(Dataset entries)
* * * * *
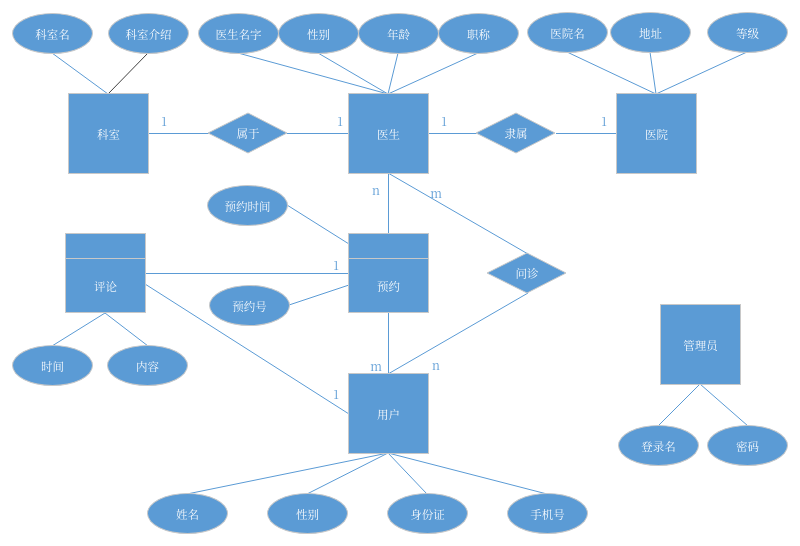
<!DOCTYPE html>
<html lang="zh-CN">
<head>
<meta charset="utf-8">
<title>实体关系图</title>
<style>
:root { --fill: #5b9bd5; --edge: #c8c8c8; --line: #5b9bd5; --dark-line: #404040; --text: #ffffff; --paper: #ffffff; }
* { box-sizing: border-box; }
html, body { margin: 0; background: var(--paper); overflow: hidden; }
.diagram { position: relative; width: 800px; height: 546px; overflow: hidden; background: var(--paper); font: 11.5px/16px "Noto Serif CJK SC", "Noto Serif", serif; }
.connectors { position: absolute; left: 0; top: 0; fill: none; stroke: var(--line); stroke-width: 1; }
.connectors .dark { stroke: var(--dark-line); }
.node { position: absolute; left: var(--x); top: var(--y); display: flex; align-items: center; justify-content: center; color: var(--text); white-space: nowrap; }
.attribute { width: 81px; height: 41px; border: 1px solid var(--edge); border-radius: 50%; background: var(--fill); }
.entity { width: 81px; height: 81px; border: 1px solid var(--edge); background: var(--fill); }
.associative { height: 80px; padding-top: 25px; }
.associative::before { content: ""; position: absolute; left: 0; right: 0; top: 24px; border-top: 1px solid var(--edge); }
.relation { width: 80px; height: 40px; }
.relation svg { position: absolute; left: 0; top: 0; overflow: visible; fill: var(--fill); stroke: var(--edge); }
.relation span { position: relative; }
.cardinality { position: absolute; left: var(--x); top: var(--y); width: 20px; margin: -8px 0 0 -10px; text-align: center; color: var(--line); font-size: 12px; }
</style>
</head>
<body>
<main class="diagram">
  <svg class="connectors" width="800" height="546" viewBox="0 0 800 546" aria-hidden="true">
    <defs><polygon id="diamond" points="0,20 40,0 79,20 40,40"/></defs>
    <g class="attribute-lines">
      <path d="M52 53L108 94"/>
      <path class="dark" d="M148 53L108 94"/>
      <path d="M238 53L388 94L318 53M398 53L388 94L478 53"/>
      <path d="M567 52L656 94L650 52M747 52L656 94"/>
      <path d="M287 205L349 244M289 305L349 285"/>
      <path d="M52 346L105 313L148 346"/>
      <path d="M658 426L700 384L748 426"/>
      <path d="M187 494L388 453L307 494M427 494L388 453L547 494"/>
    </g>
    <g class="relation-lines">
      <path d="M148 133.500H209M287 133.500H349M428 133.500H477M556 133.500H617"/>
      <path d="M388.500 173V234M388.500 313V374M145 273.500H349"/>
      <path d="M388 173L528 254M528 293L388 374M145 284L349 414"/>
    </g>
  </svg>

  <!-- 科室 -->
  <div class="node attribute" style="--x:12px;--y:13px">科室名</div>
  <div class="node attribute" style="--x:108px;--y:13px">科室介绍</div>
  <div class="node entity" style="--x:68px;--y:93px">科室</div>

  <!-- 医生 -->
  <div class="node attribute" style="--x:198px;--y:13px">医生名字</div>
  <div class="node attribute" style="--x:278px;--y:13px">性别</div>
  <div class="node attribute" style="--x:358px;--y:13px">年龄</div>
  <div class="node attribute" style="--x:438px;--y:13px">职称</div>
  <div class="node entity" style="--x:348px;--y:93px">医生</div>

  <!-- 医院 -->
  <div class="node attribute" style="--x:527px;--y:12px">医院名</div>
  <div class="node attribute" style="--x:610px;--y:12px">地址</div>
  <div class="node attribute" style="--x:707px;--y:12px">等级</div>
  <div class="node entity" style="--x:616px;--y:93px">医院</div>

  <!-- 预约 -->
  <div class="node attribute" style="--x:207px;--y:185px">预约时间</div>
  <div class="node attribute" style="--x:209px;--y:285px">预约号</div>
  <div class="node entity associative" style="--x:348px;--y:233px">预约</div>

  <!-- 评论 -->
  <div class="node entity associative" style="--x:65px;--y:233px">评论</div>
  <div class="node attribute" style="--x:12px;--y:345px">时间</div>
  <div class="node attribute" style="--x:107px;--y:345px">内容</div>

  <!-- 用户 -->
  <div class="node entity" style="--x:348px;--y:373px">用户</div>
  <div class="node attribute" style="--x:147px;--y:493px">姓名</div>
  <div class="node attribute" style="--x:267px;--y:493px">性别</div>
  <div class="node attribute" style="--x:387px;--y:493px">身份证</div>
  <div class="node attribute" style="--x:507px;--y:493px">手机号</div>

  <!-- 管理员 -->
  <div class="node entity" style="--x:660px;--y:304px">管理员</div>
  <div class="node attribute" style="--x:618px;--y:425px">登录名</div>
  <div class="node attribute" style="--x:707px;--y:425px">密码</div>

  <!-- 联系 -->
  <div class="node relation" style="--x:208px;--y:113px"><svg width="80" height="40" aria-hidden="true"><use href="#diamond"/></svg><span>属于</span></div>
  <div class="node relation" style="--x:476px;--y:113px"><svg width="80" height="40" aria-hidden="true"><use href="#diamond"/></svg><span>隶属</span></div>
  <div class="node relation" style="--x:487px;--y:253px"><svg width="80" height="40" aria-hidden="true"><use href="#diamond"/></svg><span>问诊</span></div>

  <!-- 基数 -->
  <span class="cardinality" style="--x:164px;--y:121px">1</span>
  <span class="cardinality" style="--x:340px;--y:121px">1</span>
  <span class="cardinality" style="--x:444px;--y:121px">1</span>
  <span class="cardinality" style="--x:604px;--y:121px">1</span>
  <span class="cardinality" style="--x:376px;--y:190px">n</span>
  <span class="cardinality" style="--x:436px;--y:193px">m</span>
  <span class="cardinality" style="--x:336px;--y:265px">1</span>
  <span class="cardinality" style="--x:376px;--y:366px">m</span>
  <span class="cardinality" style="--x:436px;--y:365px">n</span>
  <span class="cardinality" style="--x:336px;--y:394px">1</span>
</main>
</body>
</html>
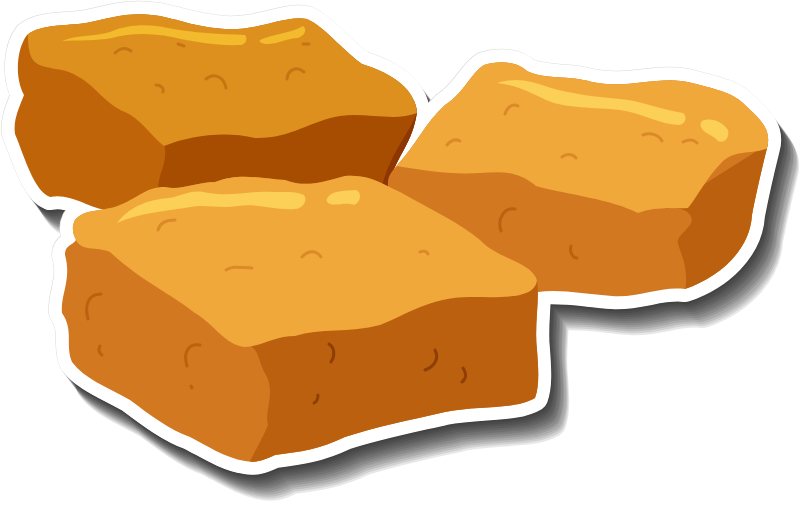
<!DOCTYPE html>
<html lang="en">
<head>
<meta charset="utf-8">
<title>Golden cubes sticker</title>
<style>
:root {
  --paper: #fff;
  --hairline: #d9d9d9;
  --shadow: #000;
  --top-light: #f1a83a;
  --top-deep: #dd901d;
  --side-light: #d27820;
  --side-mid: #ba600e;
  --side-left-back: #c0640a;
  --side-dark: #a64d01;
  --side-darkest: #8d3602;
  --shine: #fccf56;
  --shine-deep: #f2ba2c;
  --pore-top: #dc8929;
  --pore-top-deep: #c57512;
  --pore-side: #bb610f;
  --pore-dark: #8f3f03;
}
html, body { margin: 0; background: var(--paper); overflow: hidden; }
.sticker { display: block; width: 800px; height: 507px; }
.outline { stroke-width: 26; stroke-linejoin: round; }
.shadow { fill: var(--shadow); stroke: var(--shadow); }
.shadow use { opacity: .09; }
.hairline { fill: var(--hairline); stroke: var(--hairline); }
.border { fill: var(--paper); stroke: var(--paper); }
.pores { fill: none; stroke-width: 3; stroke-linecap: round; stroke-linejoin: round; }
.on-top { stroke: var(--pore-top); }
.on-top-deep { stroke: var(--pore-top-deep); }
.on-side { stroke: var(--pore-side); }
.on-dark { stroke: var(--pore-dark); }
.shine { fill: var(--shine); }
.shine-deep { fill: var(--shine-deep); }
</style>
</head>
<body>
<svg class="sticker" viewBox="0 0 800 507" role="img" aria-label="Sticker of three golden-brown food cubes">
  <defs>
    <path id="back-shape" d="M27 35C40 24 66 26 86 23C112 18 128 11 160 16C184 21 196 27 225 29C260 31 284 15 307 19C325 27 340 48 362 64C385 71 414 85 417 112C412 145 398 152 388 186L300 215L105 210C85 206 70 193 50 197C34 191 25 158 15 134C13 120 19 108 24 95C14 76 17 48 27 35Z"/>
    <path id="right-shape" d="M484 65C500 60 518 62 527 71C545 80 570 75 592 82C630 90 660 74 692 83C720 90 735 94 745 105C761 120 772 130 767 148C762 168 756 194 752 215C750 250 720 277 685 289C660 286 640 298 612 296C585 294 560 289 538 292L500 265L388 187C387 174 393 171 399 163C415 146 425 123 445 105C465 92 470 74 484 65Z"/>
    <path id="front-shape" d="M75 220C85 208 104 212 120 205C140 197 146 187 165 187C181 191 196 182 215 182C240 172 262 179 285 180C306 188 322 182 345 176C370 174 382 184 400 192C430 209 460 223 480 240C499 260 530 261 537 280C540 300 534 325 537 350C538 365 540 385 535 398C515 410 480 405 445 412C410 420 375 427 345 437C320 449 300 452 275 455C262 461 255 463 245 461C225 458 206 445 190 437C170 430 150 415 130 400C105 386 85 379 72 362C65 345 74 330 62 313C60 295 72 280 65 255C65 245 72 246 76 240C72 232 72 226 75 220Z"/>
    <g id="cluster" class="outline">
      <use href="#back-shape"/>
      <use href="#right-shape"/>
      <use href="#front-shape"/>
    </g>
    <clipPath id="back-clip"><use href="#back-shape"/></clipPath>
    <clipPath id="right-clip"><use href="#right-shape"/></clipPath>
    <clipPath id="front-clip"><use href="#front-shape"/></clipPath>
  </defs>

  <g class="shadow">
    <use href="#cluster" x="18" y="26"/>
    <use href="#cluster" x="17" y="24"/>
    <use href="#cluster" x="16" y="22"/>
    <use href="#cluster" x="15" y="20"/>
    <use href="#cluster" x="13" y="18"/>
    <use href="#cluster" x="12" y="16"/>
    <use href="#cluster" x="10" y="14"/>
    <use href="#cluster" x="9" y="12"/>
    <use href="#cluster" x="7" y="10"/>
    <use href="#cluster" x="6" y="8"/>
    <use href="#cluster" x="4" y="6"/>
    <use href="#cluster" x="3" y="4"/>
    <use href="#cluster" x="1" y="2"/>
  </g>
  <use class="hairline" href="#cluster" x="-0.5" y="-0.5"/>
  <use class="border" href="#cluster"/>

  <g id="back-cube">
    <g clip-path="url(#back-clip)">
      <path fill="var(--side-left-back)" d="M0 0H420V220H0Z"/>
      <path fill="var(--side-dark)" d="M164 144C169 162 158 172 158 190L158 220H430V100H300Z"/>
      <path fill="var(--side-darkest)" d="M418 108C413 130 392 148 382 186L382 200L430 190V105Z"/>
      <path fill="var(--top-deep)" d="M28 34L80 0H430L417 113C395 122 365 112 340 116C310 121 290 139 255 138C225 131 192 135 164 146C150 135 141 119 125 112C105 104 95 85 77 76C62 66 42 71 33 60C28 52 28 42 28 34Z"/>
    </g>
    <path class="shine-deep" d="M62 41C80 34 94 37 110 32C130 24 148 24 168 28C194 33 220 34 245 35C248 39 246 44 241 45C217 46 195 42 172 37C145 32 128 34 112 38C96 41 80 40 62 41Z"/>
    <path class="shine-deep" d="M260 40C272 34 289 34 303 26C308 30 304 36 298 38C287 38 276 45 265 44C261 43 259 42 260 40Z"/>
    <path class="pores on-top-deep" d="M115 53C120 48 126 47 131 51M178 44L184 46M156 85C161 85 164 88 163 92M206 79C214 72 224 77 226 88M287 79C288 69 297 66 304 72M303 44L309 44"/>
  </g>

  <g id="right-cube">
    <g clip-path="url(#right-clip)">
      <path fill="var(--side-light)" d="M380 50H780V310H380Z"/>
      <path fill="var(--side-mid)" d="M665 209C686 205 696 216 690 225C683 234 676 238 678 244C684 262 689 270 684 300H790V130Z"/>
      <path fill="var(--top-light)" d="M385 165L480 40H790L768 148C751 155 737 149 723 161C706 178 698 196 688 208C672 209 655 206 638 213C610 199 570 195 536 186C517 170 501 172 480 173C450 175 422 170 396 166Z"/>
    </g>
    <path class="shine" d="M497 83C517 77 530 81 548 87C570 94 598 97 620 99C642 101 662 110 683 113C688 117 685 124 679 125C658 124 642 113 620 110C594 107 567 109 546 100C529 92 516 85 497 83Z"/>
    <path class="shine" d="M702 121C710 117 722 121 728 130C730 138 724 144 718 141C713 135 706 134 702 129C700 126 700 123 702 121Z"/>
    <path class="pores on-top" d="M505 114C507 107 513 103 518 106M447 145C451 140 456 139 460 141M562 157C567 153 573 154 576 158M643 135C651 132 659 135 662 141M683 142C689 139 694 140 697 143"/>
    <path class="pores on-side" d="M515 209C504 207 497 219 501 231M571 246C569 252 573 258 577 258"/>
  </g>

  <g id="front-cube">
    <g clip-path="url(#front-clip)">
      <path fill="var(--side-light)" d="M50 170H550V470H50Z"/>
      <path fill="var(--side-mid)" d="M244 345C260 345 257 361 266 375C276 395 264 409 268 425C262 440 256 448 246 470H550V270H300Z"/>
      <path fill="var(--top-light)" d="M60 225L150 160H550L537 280C535 300 500 297 470 297C430 297 406 315 380 325C350 333 320 328 295 336C275 336 262 346 245 347C225 345 215 325 195 313C165 290 140 280 110 252C96 246 82 252 76 240Z"/>
    </g>
    <path class="shine" d="M117 223C132 204 151 200 168 198C183 196 191 188 209 193C231 197 252 190 273 192C285 192 296 191 304 195C308 201 303 208 295 209C276 211 258 203 238 206C219 209 207 204 191 207C165 211 140 213 117 223Z"/>
    <path class="shine" d="M328 197C333 190 347 191 356 190C363 193 360 203 354 205C345 202 338 206 330 204C326 202 326 200 328 197Z"/>
    <path class="pores on-top" d="M158 230C160 222 167 220 175 220M226 270C233 265 242 268 252 268M302 257C309 249 317 251 321 257M420 252C424 250 427 252 428 254"/>
    <path class="pores on-side" d="M101 294C89 294 84 304 88 319M100 346C98 350 99 353 102 355M200 345C188 343 183 353 187 366M191 386L192 388"/>
    <path class="pores on-dark" d="M329 344C335 348 335 356 331 362M318 395C318 399 316 402 314 403M435 350C440 360 433 367 425 370M463 368C467 374 466 379 462 382"/>
  </g>
</svg>
</body>
</html>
* * * * *
* [Try it] Give again, word for word, the lines above from the first one through the one containing "0; fill: none;"; no pictures.

* [Solution below]
<!DOCTYPE html>
<html lang="zh-CN">
<head>
<meta charset="utf-8">
<title>实体关系图</title>
<style>
:root { --fill: #5b9bd5; --edge: #c8c8c8; --line: #5b9bd5; --dark-line: #404040; --text: #ffffff; --paper: #ffffff; }
* { box-sizing: border-box; }
html, body { margin: 0; background: var(--paper); overflow: hidden; }
.diagram { position: relative; width: 800px; height: 546px; overflow: hidden; background: var(--paper); font: 11.5px/16px "Noto Serif CJK SC", "Noto Serif", serif; }
.connectors { position: absolute; left: 0; top: 0; fill: none; stroke: var(--line); stroke-width: 1; }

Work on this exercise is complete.